— WORK TASK —
Copy out each line of the material that includes the word "canvas".

*** Begin section ***

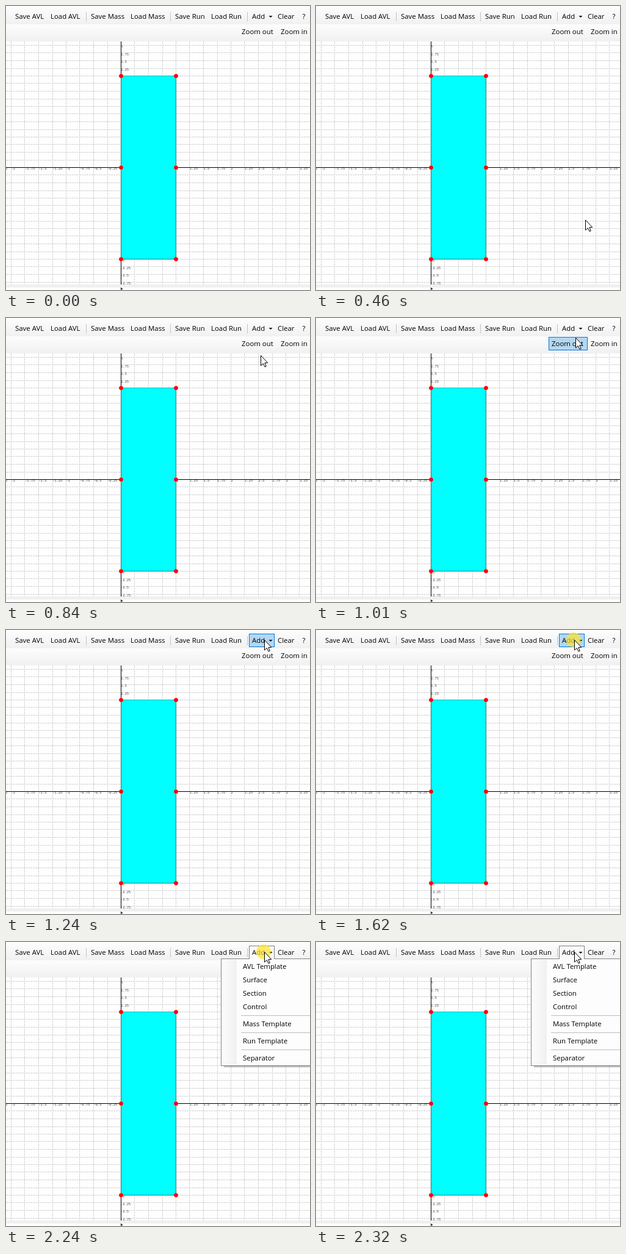
An HTML page with a canvas that plays this animation: 498 px wide and 465 px high, repeating every 4.25 s.

```html
<!DOCTYPE html>
<html lang="en">
<head>
<meta charset="utf-8">
<title>Add menu</title>
<style>
html, body { margin: 0; width: 100%; height: 100%; overflow: hidden; background: #fff; }
canvas { display: block; }
</style>
</head>
<body>
<canvas id="stage" width="498" height="465"></canvas>
<script>
const W = 498, H = 465, LOOP = 4250;
const ctx = document.getElementById('stage').getContext('2d');
const UI_FONT = '500 11.4px "Open Sans", sans-serif';
const TICK_FONT = '5.4px "Liberation Mono", monospace';
const ORIGIN = { x: 188, y: 264 };
const STEP = { x: 22.5, y: 12.5 };
const ADD = [398, 6, 42, 22], ZOOM_OUT = [381, 31, 64, 22];

// Pointer keyframes: time, x, y. Each position is held until the next.
const POINTER = [
  [380, 449, 447], [460, 441, 350], [540, 428, 230], [610, 418, 160],
  [690, 412, 113], [770, 414, 83], [840, 417, 61], [920, 422, 42],
  [1010, 425, 32], [1070, 424, 24], [1160, 423, 18], [1240, 423, 16]
];
const CLICKS = [[1620, 1760], [2240, 2320]];
const MENU_OPENS = 2240;

const TOOLBAR = [
  ['Save AVL', 15], ['Load AVL', 73], ['Save Mass', 139], ['Load Mass', 204],
  ['Save Run', 277], ['Load Run', 336], ['Add', 403], ['Clear', 445], ['?', 485.5]
];
const MENU = [
  ['AVL Template', 44], ['Surface', 66], ['Section', 88], ['Control', 110],
  ['Mass Template', 138], ['Run Template', 166], ['Separator', 194]
];

function fill(color, x, y, w, h) {
  ctx.fillStyle = color;
  ctx.fillRect(x, y, w, h);
}

function outline(color, x, y, w, h) {
  ctx.strokeStyle = color;
  ctx.strokeRect(x + .5, y + .5, w - 1, h - 1);
}

function gradient(x0, y0, x1, y1, from, to) {
  const g = ctx.createLinearGradient(x0, y0, x1, y1);
  g.addColorStop(0, from);
  g.addColorStop(1, to);
  return g;
}

function text(label, x, y, font = UI_FONT, color = '#000') {
  ctx.font = font;
  ctx.fillStyle = color;
  ctx.fillText(label, x, y);
}

function polygon(points) {
  ctx.beginPath();
  points.forEach(([x, y]) => ctx.lineTo(x, y));
  ctx.closePath();
}

function disc(color, x, y, r) {
  ctx.fillStyle = color;
  ctx.beginPath();
  ctx.arc(x, y, r, 0, Math.PI * 2);
  ctx.fill();
}

function gridLine(x0, y0, x1, y1) {
  ctx.beginPath();
  ctx.moveTo(x0, y0);
  ctx.lineTo(x1, y1);
  ctx.stroke();
}

// Grid positions fall on whole or half pixels; halves go to the even pixel.
const roundHalfEven = v => v % 1 ? 2 * Math.round(v / 2) : v;

function drawPlot() {
  fill('#fefefe', 0, 58, W, 398);
  ctx.save();
  ctx.beginPath();
  ctx.rect(0, 58, W, 398);
  ctx.clip();
  ctx.strokeStyle = '#d0d0d0';
  ctx.setLineDash([3, 1]);
  for (let i = -9; i <= 13; i++) {
    const x = roundHalfEven(ORIGIN.x + i * STEP.x) + .5;
    gridLine(x, 58, x, 456);
  }
  for (let i = -16; i <= 16; i++) {
    const y = roundHalfEven(ORIGIN.y + i * STEP.y) + .5;
    gridLine(0, y, W, y);
  }
  ctx.setLineDash([]);
  for (let i = -9; i <= 13; i++) {
    if (i) text(String(i / 4), ORIGIN.x + i * STEP.x + .6, ORIGIN.y + 4, TICK_FONT, '#444');
  }
  for (let i = -16; i <= 16; i++) {
    if (i) text(String(i / 4), ORIGIN.x, ORIGIN.y - i * STEP.y + 4, TICK_FONT, '#444');
  }
  fill('#000', 0, ORIGIN.y, W, 1);
  fill('#000', ORIGIN.x, 58, 1, 398);
  ctx.restore();

  fill('#0ff', 188, 114, 91, 301);
  outline('#008080', 188, 114, 91, 301);
  fill('#00b8b8', 189, 114, 89, 1);
  for (const y of [114.5, 264.5, 414.5]) {
    disc('#f00', 188.5, y, 3.35);
    disc('#f00', 278.5, y, 3.35);
  }

  fill('#f0f0f0', 0, 456, W, 5);
  fill('#fff', 0, 461, W, 4);
  fill('#301020', 188, 461, 1, 4);
  fill('#604050', 189, 462, 2, 2);
}

function drawToolbar(open, pointer) {
  fill(gradient(0, 0, 0, 30, '#fdfdfd', '#f1f1f1'), 0, 0, W, 30);
  fill(gradient(0, 30, 0, 58, '#fdfdfd', '#f0f0f0'), 0, 30, W, 28);
  for (const x of [131, 269, 395]) fill('#bdc3c9', x, 10, 1, 15);

  if (open) {
    fill('#fafafa', ...ADD);
    outline('#808080', ...ADD);
  } else if (pointer) {
    for (const [x, y, w, h] of [ADD, ZOOM_OUT]) {
      const [, px, py] = pointer;
      if (px >= x && px < x + w && py >= y && py < y + h) {
        fill('#b3d7f3', x, y, w, h);
        outline('#0078d7', x, y, w, h);
      }
    }
  }
  for (const [label, x] of TOOLBAR) text(label, x, 21);
  text('Zoom out', 386, 46);
  text('Zoom in', 450, 46);
  ctx.fillStyle = '#000';
  polygon([[430.5, 16], [436.5, 16], [433.5, 19]]);
  ctx.fill();
}

function drawMenu() {
  for (let i = 0; i < 3; i++) fill(`rgba(0,0,0,${.28 - i * .09})`, 357, 203 + i, W - 357, 1);
  fill('#fdfdfd', 352, 27, W - 352, 176);
  fill(gradient(353, 0, 378, 0, '#fcfcfc', '#f0f0f0'), 354, 29, 24, 172);
  outline('#808080', 352, 27, W - 350, 176);
  fill('#fafafa', 399, 27, 40, 1);
  for (const y of [120, 148, 176]) fill('#bdbdbd', 385, y, W - 385, 1);
  for (const [label, y] of MENU) text(label, 388, y);
}

function drawPointer([, x, y]) {
  ctx.save();
  ctx.translate(x + .5, y + .5);
  polygon([[0, 0], [0, 16.5], [3.8, 13], [6.5, 18.6], [8.8, 17.6], [6.3, 12.2], [11.2, 11.8]]);
  ctx.fillStyle = '#fff';
  ctx.fill();
  ctx.strokeStyle = '#000';
  ctx.stroke();
  ctx.restore();
}

function draw(t) {
  const pointer = POINTER.filter(([time]) => time <= t).pop();
  const open = t >= MENU_OPENS;
  ctx.lineWidth = 1;
  drawPlot();
  drawToolbar(open, pointer);
  if (open) drawMenu();
  if (CLICKS.some(([from, to]) => t >= from && t < to)) disc('rgba(255,228,40,.7)', 422, 16, 12);
  if (pointer) drawPointer(pointer);
}

const start = performance.now();
function tick() {
  draw((performance.now() - start) % LOOP);
  requestAnimationFrame(tick);
}
tick();
</script>
</body>
</html>
```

*** End section ***

— TASK RESULT —
An HTML page with a canvas that plays this animation: 498 px wide and 465 px high, repeating every 4.25 s.
canvas { display: block; }
<canvas id="stage" width="498" height="465"></canvas>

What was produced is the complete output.